* [The task]:
Every line in the material below that includes "circle" should be copied.

═══ Provided entries

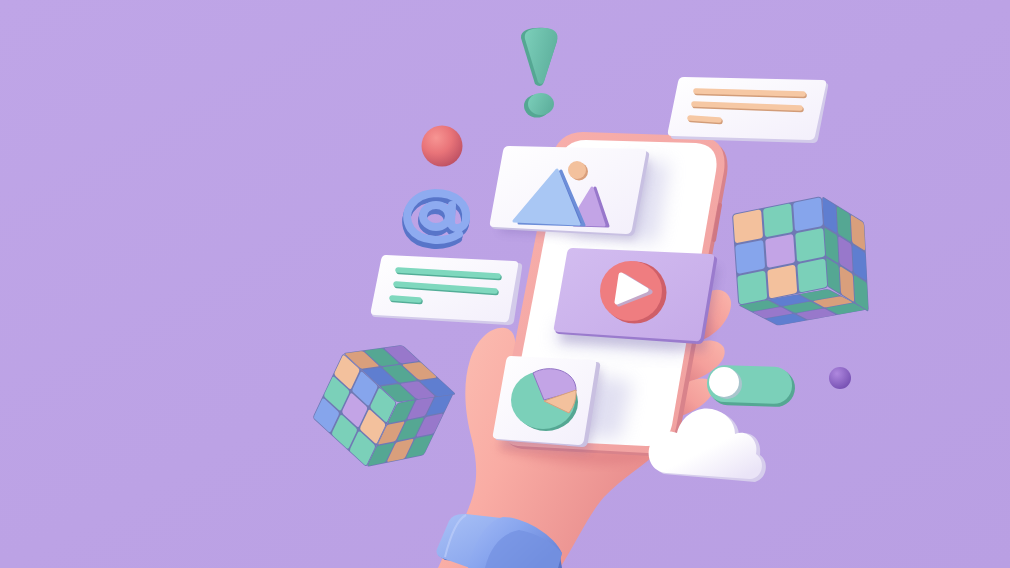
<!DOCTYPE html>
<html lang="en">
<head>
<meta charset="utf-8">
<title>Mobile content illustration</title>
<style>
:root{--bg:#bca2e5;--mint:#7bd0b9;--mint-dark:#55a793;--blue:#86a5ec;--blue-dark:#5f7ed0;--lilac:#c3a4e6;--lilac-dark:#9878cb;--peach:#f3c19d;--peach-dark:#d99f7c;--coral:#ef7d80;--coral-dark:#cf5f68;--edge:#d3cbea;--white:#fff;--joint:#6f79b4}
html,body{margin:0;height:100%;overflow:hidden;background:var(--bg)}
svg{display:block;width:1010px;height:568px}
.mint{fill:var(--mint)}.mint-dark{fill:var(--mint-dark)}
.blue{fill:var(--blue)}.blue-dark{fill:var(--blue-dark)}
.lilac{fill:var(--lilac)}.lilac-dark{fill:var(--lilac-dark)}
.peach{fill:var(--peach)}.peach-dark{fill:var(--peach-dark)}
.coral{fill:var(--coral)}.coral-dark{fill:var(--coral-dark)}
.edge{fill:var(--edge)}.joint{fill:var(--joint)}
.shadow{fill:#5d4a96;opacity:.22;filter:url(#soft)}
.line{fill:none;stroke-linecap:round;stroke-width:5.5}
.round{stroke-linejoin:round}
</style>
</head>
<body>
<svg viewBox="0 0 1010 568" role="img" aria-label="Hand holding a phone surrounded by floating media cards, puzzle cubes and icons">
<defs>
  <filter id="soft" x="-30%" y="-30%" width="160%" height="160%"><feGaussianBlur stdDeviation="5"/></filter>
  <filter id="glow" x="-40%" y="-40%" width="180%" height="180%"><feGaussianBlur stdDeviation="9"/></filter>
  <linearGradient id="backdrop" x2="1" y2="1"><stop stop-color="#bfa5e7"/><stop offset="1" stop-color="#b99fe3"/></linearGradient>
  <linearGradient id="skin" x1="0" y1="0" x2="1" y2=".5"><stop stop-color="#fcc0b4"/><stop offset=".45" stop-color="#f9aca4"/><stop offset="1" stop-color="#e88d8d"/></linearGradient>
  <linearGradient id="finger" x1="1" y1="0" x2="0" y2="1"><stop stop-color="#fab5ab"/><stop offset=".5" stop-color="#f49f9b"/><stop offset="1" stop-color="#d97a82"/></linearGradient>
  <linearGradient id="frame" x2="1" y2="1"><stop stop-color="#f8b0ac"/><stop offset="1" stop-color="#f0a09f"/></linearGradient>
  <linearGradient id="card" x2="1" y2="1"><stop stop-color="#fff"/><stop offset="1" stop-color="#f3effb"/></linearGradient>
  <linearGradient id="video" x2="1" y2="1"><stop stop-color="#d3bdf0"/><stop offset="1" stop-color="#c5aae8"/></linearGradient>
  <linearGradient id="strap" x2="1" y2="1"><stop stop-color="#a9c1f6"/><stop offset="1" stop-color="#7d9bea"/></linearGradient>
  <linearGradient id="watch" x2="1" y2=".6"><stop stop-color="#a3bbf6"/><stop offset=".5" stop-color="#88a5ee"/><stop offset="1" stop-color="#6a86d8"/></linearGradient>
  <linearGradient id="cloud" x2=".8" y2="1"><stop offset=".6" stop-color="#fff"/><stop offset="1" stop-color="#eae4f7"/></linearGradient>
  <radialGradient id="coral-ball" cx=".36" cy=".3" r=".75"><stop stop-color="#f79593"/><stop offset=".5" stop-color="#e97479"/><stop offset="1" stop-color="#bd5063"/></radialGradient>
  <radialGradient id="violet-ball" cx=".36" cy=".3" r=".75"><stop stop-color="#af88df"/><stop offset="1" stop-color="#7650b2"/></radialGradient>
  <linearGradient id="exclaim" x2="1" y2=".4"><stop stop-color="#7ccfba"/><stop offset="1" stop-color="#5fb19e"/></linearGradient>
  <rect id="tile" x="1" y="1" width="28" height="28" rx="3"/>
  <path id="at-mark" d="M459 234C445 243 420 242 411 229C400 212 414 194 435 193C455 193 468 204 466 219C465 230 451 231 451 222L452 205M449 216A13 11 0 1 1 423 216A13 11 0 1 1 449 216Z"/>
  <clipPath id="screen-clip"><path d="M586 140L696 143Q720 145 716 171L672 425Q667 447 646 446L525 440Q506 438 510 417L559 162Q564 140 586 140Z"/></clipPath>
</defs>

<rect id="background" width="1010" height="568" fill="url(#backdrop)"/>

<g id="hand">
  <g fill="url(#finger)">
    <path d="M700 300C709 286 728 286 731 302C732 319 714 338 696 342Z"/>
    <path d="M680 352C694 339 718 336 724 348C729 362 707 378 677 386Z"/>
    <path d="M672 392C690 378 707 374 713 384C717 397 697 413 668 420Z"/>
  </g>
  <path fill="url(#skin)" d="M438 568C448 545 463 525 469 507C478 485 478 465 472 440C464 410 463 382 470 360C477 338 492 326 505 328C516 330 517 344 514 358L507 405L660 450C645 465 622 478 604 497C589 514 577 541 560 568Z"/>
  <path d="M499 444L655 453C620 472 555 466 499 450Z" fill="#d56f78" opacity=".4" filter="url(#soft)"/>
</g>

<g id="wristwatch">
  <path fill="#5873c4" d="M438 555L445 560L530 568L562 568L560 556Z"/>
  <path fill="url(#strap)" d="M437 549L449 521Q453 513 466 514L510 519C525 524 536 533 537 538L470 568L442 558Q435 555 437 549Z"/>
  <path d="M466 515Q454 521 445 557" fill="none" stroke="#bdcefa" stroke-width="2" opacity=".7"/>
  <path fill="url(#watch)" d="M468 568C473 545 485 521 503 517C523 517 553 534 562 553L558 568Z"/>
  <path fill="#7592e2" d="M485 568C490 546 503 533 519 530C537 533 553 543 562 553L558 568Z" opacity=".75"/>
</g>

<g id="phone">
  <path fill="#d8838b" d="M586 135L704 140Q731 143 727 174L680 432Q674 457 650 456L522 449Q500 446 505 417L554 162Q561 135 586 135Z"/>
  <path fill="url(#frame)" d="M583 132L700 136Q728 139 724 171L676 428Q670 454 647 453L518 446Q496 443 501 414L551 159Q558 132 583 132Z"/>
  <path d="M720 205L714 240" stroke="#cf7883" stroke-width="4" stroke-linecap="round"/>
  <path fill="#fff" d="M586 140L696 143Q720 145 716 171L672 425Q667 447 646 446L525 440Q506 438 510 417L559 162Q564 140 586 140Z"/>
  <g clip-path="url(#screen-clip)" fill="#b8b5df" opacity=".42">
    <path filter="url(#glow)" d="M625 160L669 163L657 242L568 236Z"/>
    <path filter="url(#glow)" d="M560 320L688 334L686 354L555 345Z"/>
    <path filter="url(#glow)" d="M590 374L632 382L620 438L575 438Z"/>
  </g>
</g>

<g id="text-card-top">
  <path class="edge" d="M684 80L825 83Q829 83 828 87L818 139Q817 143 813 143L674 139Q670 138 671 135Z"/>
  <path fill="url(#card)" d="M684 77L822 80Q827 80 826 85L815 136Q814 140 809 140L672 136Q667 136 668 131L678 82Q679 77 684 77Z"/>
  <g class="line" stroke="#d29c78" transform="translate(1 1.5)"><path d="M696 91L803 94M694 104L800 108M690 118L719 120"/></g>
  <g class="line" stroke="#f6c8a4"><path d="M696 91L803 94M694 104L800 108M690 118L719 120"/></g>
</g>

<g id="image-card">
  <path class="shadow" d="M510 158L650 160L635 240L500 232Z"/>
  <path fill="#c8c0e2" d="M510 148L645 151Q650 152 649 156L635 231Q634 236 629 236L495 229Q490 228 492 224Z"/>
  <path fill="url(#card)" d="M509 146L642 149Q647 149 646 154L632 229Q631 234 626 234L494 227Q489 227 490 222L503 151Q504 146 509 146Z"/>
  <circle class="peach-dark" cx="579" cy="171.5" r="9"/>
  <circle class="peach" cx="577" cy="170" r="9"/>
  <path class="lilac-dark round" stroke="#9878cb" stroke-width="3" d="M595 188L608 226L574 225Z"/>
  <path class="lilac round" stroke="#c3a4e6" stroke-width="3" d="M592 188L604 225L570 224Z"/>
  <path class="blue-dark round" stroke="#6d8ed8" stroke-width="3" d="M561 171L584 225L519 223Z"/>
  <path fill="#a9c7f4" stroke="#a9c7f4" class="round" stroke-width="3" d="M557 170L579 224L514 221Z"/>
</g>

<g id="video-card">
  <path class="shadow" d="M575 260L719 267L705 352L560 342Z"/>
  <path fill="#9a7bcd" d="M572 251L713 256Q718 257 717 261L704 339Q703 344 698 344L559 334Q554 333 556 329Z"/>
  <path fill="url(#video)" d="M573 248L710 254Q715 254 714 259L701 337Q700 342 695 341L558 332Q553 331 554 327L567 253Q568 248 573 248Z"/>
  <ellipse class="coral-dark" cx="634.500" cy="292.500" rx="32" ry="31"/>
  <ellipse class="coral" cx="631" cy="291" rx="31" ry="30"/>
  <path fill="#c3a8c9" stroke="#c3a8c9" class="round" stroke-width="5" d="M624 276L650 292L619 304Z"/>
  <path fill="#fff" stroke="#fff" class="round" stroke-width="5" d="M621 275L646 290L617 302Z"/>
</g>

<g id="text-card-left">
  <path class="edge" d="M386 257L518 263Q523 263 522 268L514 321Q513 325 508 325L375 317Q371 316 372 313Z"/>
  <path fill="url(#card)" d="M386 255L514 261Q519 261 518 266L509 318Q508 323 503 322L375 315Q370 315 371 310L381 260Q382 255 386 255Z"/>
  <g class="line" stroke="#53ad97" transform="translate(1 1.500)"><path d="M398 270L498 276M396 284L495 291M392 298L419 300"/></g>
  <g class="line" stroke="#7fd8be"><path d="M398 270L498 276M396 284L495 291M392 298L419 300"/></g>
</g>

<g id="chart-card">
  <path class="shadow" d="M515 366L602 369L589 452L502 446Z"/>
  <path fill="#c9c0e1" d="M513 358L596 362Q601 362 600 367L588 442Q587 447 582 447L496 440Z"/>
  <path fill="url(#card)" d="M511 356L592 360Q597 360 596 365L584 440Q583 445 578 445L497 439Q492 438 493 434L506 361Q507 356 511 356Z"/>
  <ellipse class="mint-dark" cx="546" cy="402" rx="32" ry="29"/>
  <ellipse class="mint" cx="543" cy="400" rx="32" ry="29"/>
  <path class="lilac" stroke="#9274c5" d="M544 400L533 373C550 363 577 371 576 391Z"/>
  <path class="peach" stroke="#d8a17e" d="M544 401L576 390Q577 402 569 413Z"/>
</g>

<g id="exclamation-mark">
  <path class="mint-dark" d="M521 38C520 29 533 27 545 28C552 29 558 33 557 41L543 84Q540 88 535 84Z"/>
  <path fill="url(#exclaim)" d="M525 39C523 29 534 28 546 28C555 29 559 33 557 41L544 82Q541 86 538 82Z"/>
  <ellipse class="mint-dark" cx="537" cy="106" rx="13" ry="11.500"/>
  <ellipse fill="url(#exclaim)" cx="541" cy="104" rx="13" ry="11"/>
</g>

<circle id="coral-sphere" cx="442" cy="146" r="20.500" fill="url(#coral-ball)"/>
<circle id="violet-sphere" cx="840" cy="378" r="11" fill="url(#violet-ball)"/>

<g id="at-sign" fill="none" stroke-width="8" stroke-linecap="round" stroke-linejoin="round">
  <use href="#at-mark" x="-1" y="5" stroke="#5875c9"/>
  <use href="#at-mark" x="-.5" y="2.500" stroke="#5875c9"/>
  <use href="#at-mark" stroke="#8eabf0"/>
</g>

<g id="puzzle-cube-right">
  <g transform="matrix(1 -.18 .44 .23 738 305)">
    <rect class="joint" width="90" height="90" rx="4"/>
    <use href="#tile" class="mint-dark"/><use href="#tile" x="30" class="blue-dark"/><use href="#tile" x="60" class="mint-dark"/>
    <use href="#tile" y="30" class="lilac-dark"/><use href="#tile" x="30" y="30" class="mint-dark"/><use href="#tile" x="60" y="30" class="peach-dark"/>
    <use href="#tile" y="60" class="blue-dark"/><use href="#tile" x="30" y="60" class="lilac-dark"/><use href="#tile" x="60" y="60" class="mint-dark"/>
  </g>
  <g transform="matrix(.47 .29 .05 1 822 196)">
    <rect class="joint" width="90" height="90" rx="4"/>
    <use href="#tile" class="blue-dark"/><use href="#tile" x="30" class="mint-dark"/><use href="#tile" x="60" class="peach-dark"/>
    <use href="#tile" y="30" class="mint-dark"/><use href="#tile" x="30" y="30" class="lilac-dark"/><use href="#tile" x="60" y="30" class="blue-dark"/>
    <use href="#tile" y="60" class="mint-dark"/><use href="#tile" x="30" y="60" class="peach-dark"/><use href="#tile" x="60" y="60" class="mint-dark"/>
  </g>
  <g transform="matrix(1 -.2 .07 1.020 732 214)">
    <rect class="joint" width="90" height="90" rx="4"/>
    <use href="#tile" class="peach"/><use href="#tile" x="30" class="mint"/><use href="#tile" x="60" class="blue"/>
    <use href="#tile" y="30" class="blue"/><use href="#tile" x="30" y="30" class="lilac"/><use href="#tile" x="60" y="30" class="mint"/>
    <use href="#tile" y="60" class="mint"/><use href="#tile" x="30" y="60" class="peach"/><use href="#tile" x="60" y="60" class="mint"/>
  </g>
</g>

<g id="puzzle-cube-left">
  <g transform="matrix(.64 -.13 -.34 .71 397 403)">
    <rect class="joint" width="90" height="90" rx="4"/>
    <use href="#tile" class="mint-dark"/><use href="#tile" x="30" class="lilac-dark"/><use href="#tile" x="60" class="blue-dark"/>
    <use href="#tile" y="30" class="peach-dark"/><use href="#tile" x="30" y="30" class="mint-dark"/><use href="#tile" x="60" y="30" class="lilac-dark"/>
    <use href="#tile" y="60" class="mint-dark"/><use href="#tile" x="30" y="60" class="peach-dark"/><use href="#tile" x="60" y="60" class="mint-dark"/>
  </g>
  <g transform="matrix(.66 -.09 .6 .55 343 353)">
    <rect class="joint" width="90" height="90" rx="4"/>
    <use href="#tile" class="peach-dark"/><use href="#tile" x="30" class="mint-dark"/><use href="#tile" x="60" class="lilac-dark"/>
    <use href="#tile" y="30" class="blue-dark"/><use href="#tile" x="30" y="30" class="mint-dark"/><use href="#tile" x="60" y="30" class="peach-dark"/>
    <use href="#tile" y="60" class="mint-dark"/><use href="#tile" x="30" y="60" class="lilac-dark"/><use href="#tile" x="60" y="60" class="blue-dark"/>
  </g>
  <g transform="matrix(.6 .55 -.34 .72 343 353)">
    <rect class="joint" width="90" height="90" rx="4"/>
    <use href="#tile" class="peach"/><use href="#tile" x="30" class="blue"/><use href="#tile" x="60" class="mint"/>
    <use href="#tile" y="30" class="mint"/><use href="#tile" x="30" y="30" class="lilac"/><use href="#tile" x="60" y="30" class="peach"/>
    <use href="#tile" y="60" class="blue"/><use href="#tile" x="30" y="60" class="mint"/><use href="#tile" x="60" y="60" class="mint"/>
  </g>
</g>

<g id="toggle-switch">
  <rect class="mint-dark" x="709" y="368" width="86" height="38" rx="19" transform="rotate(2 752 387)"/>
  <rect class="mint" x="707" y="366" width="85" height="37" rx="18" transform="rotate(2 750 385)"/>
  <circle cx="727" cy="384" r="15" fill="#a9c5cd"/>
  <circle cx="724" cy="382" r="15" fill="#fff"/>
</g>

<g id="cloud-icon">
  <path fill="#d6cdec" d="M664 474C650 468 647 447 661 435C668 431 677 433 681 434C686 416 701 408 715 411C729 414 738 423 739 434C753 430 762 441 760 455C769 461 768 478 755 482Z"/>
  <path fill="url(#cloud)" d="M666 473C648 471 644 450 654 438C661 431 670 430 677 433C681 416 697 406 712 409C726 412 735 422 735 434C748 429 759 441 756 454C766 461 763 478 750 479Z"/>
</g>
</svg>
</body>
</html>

══════

* [Response for this exercise]:
  <circle class="peach-dark" cx="579" cy="171.5" r="9"/>
  <circle class="peach" cx="577" cy="170" r="9"/>
<circle id="coral-sphere" cx="442" cy="146" r="20.500" fill="url(#coral-ball)"/>
<circle id="violet-sphere" cx="840" cy="378" r="11" fill="url(#violet-ball)"/>
  <circle cx="727" cy="384" r="15" fill="#a9c5cd"/>
  <circle cx="724" cy="382" r="15" fill="#fff"/>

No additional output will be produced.